START Material for this task
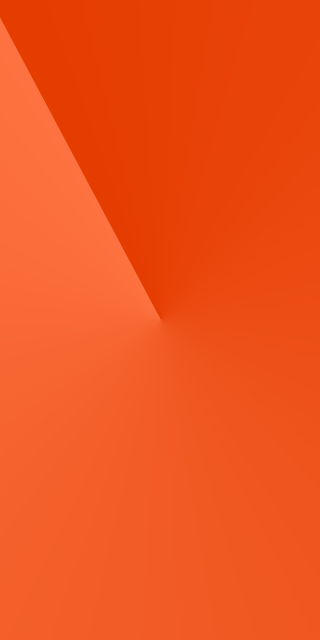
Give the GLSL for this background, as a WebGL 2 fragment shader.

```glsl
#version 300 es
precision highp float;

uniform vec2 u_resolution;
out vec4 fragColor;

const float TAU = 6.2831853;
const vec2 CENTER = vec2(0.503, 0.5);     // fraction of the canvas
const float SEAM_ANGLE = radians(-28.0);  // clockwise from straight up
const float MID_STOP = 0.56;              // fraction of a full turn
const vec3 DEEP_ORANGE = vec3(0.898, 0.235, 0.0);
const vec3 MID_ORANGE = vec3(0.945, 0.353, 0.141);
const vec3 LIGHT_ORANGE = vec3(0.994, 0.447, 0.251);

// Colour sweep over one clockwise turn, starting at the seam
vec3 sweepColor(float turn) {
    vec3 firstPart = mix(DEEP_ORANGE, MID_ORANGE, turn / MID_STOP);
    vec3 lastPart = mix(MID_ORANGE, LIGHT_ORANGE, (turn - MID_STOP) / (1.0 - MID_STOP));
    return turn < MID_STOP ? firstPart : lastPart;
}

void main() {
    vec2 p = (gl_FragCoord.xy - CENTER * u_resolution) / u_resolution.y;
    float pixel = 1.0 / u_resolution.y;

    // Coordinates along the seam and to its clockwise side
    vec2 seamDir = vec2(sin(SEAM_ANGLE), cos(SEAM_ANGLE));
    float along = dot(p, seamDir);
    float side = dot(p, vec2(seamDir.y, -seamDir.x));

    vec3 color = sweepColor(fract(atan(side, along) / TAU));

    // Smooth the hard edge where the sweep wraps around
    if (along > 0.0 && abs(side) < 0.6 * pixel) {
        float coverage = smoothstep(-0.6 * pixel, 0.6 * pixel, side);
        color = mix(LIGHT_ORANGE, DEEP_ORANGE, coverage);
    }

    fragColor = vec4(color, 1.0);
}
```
END Material for this task
START Material for this task
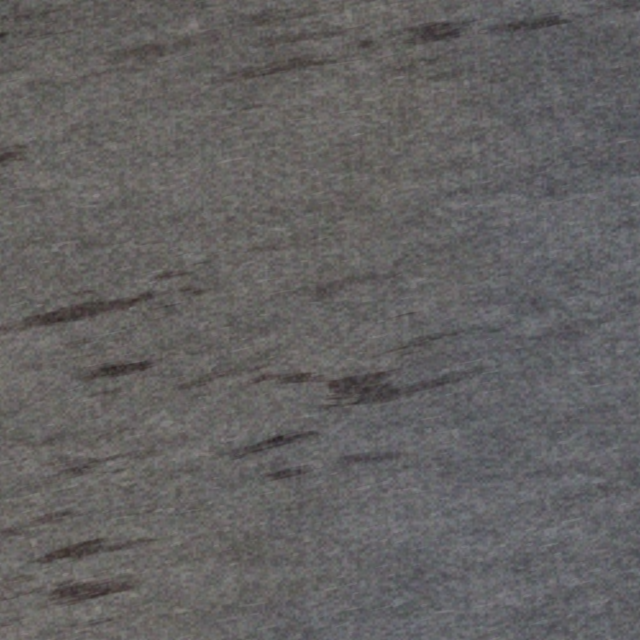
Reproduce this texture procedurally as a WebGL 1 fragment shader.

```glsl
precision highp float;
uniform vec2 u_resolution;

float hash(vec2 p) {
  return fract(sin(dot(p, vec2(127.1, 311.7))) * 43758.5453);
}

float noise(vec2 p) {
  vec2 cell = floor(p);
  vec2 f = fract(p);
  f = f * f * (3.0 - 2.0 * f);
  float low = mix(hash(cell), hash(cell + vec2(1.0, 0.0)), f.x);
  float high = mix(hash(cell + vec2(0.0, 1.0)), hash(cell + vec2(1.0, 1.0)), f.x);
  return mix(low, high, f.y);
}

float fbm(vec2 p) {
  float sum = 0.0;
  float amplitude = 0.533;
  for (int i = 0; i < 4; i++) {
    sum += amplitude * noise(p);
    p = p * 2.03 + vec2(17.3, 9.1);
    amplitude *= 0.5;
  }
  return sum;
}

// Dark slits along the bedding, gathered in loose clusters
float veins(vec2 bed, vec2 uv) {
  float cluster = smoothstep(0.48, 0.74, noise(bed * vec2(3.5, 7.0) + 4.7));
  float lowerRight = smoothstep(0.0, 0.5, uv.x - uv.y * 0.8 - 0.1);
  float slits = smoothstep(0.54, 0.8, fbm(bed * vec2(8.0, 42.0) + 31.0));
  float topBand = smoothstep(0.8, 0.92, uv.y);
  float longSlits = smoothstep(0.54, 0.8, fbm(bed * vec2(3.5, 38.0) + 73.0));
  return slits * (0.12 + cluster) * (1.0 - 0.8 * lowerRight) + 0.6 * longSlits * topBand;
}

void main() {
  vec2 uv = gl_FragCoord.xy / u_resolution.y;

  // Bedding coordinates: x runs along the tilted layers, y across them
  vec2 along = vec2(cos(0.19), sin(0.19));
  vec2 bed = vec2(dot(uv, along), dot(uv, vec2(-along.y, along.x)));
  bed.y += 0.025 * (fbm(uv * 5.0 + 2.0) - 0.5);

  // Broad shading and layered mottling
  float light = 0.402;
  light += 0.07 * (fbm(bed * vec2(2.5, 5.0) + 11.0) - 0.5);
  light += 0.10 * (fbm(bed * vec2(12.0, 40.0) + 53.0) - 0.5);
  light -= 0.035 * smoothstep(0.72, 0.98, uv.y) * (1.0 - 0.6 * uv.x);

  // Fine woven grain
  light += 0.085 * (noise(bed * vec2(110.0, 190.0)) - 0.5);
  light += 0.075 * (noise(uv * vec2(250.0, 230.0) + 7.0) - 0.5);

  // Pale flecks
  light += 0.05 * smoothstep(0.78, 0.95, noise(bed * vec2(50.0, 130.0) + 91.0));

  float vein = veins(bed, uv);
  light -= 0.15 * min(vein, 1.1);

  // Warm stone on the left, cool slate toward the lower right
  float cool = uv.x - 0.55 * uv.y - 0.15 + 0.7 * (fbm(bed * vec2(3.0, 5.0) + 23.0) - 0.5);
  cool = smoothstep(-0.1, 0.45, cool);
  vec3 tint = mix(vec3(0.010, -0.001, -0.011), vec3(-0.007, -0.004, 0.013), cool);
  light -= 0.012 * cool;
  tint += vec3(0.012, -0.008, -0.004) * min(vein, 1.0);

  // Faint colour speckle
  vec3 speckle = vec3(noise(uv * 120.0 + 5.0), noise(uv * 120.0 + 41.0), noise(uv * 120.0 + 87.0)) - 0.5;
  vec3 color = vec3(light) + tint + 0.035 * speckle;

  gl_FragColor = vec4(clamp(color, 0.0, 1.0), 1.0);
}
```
END Material for this task
START Material for this task
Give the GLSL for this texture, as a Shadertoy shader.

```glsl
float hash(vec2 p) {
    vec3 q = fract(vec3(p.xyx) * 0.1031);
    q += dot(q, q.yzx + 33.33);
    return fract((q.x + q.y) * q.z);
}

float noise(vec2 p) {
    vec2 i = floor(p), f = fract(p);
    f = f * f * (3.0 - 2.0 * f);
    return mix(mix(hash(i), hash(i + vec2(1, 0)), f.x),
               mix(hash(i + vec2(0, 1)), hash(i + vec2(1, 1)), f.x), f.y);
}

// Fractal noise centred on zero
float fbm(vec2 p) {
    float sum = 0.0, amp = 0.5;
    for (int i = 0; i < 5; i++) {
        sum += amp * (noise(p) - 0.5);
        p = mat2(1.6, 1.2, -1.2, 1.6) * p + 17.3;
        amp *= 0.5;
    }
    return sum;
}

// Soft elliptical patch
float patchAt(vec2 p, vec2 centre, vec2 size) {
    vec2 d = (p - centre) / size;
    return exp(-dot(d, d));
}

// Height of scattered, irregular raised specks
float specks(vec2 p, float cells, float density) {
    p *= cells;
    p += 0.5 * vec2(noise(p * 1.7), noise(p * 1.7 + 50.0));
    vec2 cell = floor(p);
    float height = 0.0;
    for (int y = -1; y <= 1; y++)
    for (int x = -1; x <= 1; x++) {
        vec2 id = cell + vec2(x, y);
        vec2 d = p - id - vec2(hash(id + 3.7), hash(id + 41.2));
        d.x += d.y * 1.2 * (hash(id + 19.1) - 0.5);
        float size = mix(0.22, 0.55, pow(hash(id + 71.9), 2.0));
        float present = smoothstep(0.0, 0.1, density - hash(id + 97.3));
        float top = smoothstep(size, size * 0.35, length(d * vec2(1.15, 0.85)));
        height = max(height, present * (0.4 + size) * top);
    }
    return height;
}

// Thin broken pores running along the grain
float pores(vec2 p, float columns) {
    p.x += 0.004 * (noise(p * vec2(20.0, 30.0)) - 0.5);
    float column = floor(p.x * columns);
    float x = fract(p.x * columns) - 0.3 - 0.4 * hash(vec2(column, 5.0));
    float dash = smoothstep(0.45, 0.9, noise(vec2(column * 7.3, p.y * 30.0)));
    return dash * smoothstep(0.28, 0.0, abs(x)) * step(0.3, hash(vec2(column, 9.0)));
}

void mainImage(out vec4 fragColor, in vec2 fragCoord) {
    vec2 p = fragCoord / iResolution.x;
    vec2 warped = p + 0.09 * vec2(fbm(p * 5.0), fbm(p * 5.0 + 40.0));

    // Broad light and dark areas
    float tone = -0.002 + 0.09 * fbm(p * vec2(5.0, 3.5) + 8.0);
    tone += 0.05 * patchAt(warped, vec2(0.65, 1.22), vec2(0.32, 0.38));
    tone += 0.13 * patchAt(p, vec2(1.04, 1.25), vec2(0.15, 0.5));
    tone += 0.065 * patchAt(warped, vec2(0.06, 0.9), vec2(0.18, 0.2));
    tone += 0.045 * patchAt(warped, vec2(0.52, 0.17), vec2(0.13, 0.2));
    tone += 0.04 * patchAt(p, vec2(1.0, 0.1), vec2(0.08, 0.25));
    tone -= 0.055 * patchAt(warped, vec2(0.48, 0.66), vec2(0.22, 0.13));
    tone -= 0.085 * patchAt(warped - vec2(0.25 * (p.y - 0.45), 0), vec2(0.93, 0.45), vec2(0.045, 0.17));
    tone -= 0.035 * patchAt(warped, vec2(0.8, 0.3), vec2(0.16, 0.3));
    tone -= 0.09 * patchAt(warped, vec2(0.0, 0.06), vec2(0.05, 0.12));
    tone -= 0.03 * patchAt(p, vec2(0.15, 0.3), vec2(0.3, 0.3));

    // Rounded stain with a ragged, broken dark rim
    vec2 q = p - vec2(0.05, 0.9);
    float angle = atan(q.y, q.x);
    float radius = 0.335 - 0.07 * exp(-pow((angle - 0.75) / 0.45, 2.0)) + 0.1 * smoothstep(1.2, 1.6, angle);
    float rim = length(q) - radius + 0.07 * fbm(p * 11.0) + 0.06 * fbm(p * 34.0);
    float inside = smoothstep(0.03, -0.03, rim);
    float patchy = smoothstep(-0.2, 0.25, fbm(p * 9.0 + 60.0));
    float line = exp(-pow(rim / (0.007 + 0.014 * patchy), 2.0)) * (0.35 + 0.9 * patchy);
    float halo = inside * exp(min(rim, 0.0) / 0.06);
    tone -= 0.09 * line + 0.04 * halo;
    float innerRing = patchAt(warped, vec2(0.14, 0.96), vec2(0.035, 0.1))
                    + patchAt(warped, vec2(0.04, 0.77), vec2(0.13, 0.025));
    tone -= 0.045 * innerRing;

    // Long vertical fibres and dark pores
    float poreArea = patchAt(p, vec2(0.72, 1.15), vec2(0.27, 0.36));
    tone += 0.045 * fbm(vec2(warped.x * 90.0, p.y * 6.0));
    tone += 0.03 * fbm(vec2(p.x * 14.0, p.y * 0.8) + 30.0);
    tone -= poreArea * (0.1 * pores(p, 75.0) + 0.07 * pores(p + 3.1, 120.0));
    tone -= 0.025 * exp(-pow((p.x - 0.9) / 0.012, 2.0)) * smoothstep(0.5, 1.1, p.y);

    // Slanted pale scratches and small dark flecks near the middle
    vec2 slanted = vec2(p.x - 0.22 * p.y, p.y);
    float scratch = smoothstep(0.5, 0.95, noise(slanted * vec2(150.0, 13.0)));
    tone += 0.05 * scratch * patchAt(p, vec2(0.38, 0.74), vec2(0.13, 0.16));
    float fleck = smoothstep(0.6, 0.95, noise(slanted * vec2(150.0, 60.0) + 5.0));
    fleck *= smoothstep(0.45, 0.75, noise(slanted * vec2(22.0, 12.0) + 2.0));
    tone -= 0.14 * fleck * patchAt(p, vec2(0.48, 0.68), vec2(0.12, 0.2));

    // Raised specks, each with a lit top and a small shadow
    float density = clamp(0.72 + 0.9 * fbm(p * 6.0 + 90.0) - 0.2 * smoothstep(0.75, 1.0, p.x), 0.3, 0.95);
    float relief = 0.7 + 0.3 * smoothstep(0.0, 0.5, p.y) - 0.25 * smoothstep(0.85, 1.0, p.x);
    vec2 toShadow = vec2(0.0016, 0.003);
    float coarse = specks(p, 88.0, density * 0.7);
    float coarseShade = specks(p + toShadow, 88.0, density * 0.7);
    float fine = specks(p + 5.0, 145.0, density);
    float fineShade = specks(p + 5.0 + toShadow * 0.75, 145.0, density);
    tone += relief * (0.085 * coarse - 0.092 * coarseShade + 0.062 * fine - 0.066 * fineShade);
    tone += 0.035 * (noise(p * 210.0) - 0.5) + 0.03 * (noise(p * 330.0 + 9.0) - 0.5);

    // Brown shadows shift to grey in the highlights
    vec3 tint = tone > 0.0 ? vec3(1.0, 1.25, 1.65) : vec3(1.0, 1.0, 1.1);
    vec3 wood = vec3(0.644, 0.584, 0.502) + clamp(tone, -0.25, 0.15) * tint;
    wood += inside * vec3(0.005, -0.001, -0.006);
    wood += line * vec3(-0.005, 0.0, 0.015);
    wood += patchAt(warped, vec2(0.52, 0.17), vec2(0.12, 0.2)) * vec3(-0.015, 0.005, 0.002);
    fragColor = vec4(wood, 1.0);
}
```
END Material for this task
How many of the lines above include the word "return"? Give that number without comment.

11